#### [TASK BRIEF]
Find the word "html" in the data, then copy each line where it is found.

#### [EXTRACTED INFORMATION]

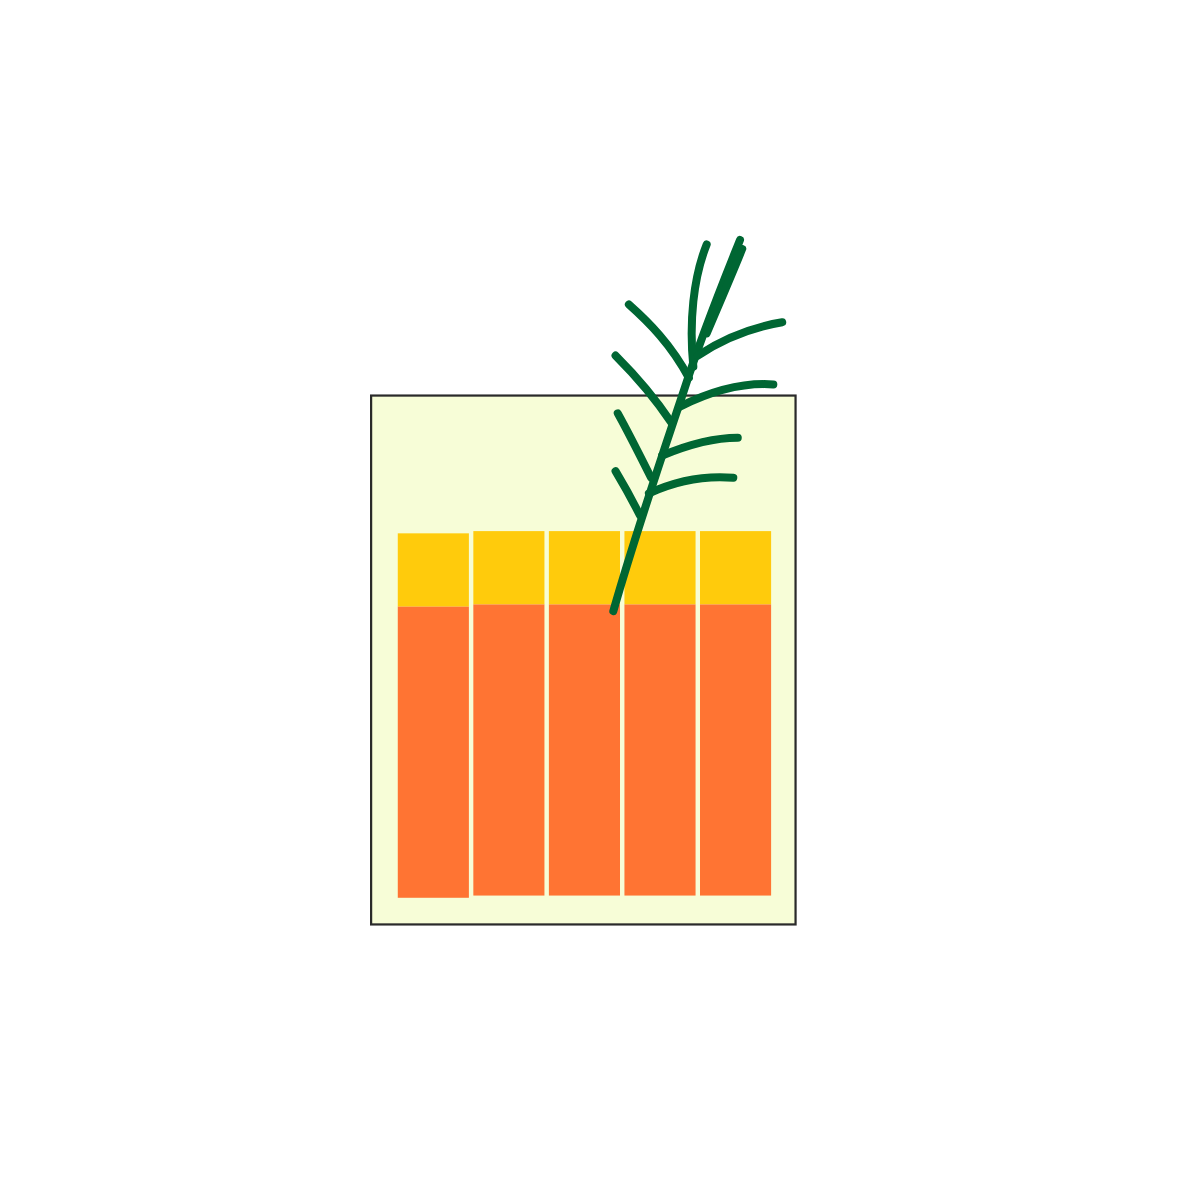
<!DOCTYPE html>
<html lang="en">
<head>
<meta charset="utf-8">
<title>Rosemary Spritz</title>
<style>
  :root {
    --page: #ffffff;
    --glass: #f7fdd7;
    --glass-edge: #2a2a2a;
    --foam: #ffcb0c;
    --drink: #ff7433;
    --rosemary: #006633;
  }
  html, body {
    margin: 0;
    padding: 0;
    width: 1200px;
    height: 1200px;
    overflow: hidden;
    background: var(--page);
  }
  .artboard {
    display: block;
    width: 1200px;
    height: 1200px;
  }
  .glass { fill: var(--glass); stroke: var(--glass-edge); stroke-width: 1; }
  .foam { fill: var(--foam); }
  .drink { fill: var(--drink); }
  .sprig path {
    fill: none;
    stroke: var(--rosemary);
    stroke-width: 3.6;
    stroke-linecap: round;
    stroke-linejoin: round;
  }
</style>
</head>
<body>
<svg class="artboard" viewBox="0 0 540 540" role="img" aria-label="Glass of orange drink with a rosemary sprig">
  <defs>
    <g id="drink-column">
      <rect class="foam" x="0" y="0" width="32" height="33"/>
      <rect class="drink" x="0" y="33" width="32" height="131"/>
    </g>
  </defs>

  <rect class="glass" x="167" y="178" width="191" height="238"/>

  <g class="drink-columns">
    <use href="#drink-column" x="179" y="240"/>
    <use href="#drink-column" x="213" y="239"/>
    <use href="#drink-column" x="247" y="239"/>
    <use href="#drink-column" x="281" y="239"/>
    <use href="#drink-column" x="315" y="239"/>
  </g>

  <g class="sprig">
    <path d="M276 275 C286 240 298 205 308 175 C316 150 325 128 333 108"/>
    <path d="M312 165 C310 145 312 125 318 110"/>
    <path d="M310 170 C302 155 292 145 283 137"/>
    <path d="M302 190 C294 178 285 168 277 160"/>
    <path d="M293 215 C288 205 283 195 278 186"/>
    <path d="M288 232 C284 224 280 217 277 212"/>
    <path d="M314 160 C326 152 340 147 352 145"/>
    <path d="M306 183 C320 176 334 172 348 173"/>
    <path d="M298 205 C310 200 322 197 332 197"/>
    <path d="M292 222 C305 216 318 214 330 215"/>
    <path d="M318 150 C324 136 330 122 334 112"/>
  </g>
</svg>
</body>
</html>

#### [WRITTEN ANSWER]
<!DOCTYPE html>
<html lang="en">
  html, body {
</html>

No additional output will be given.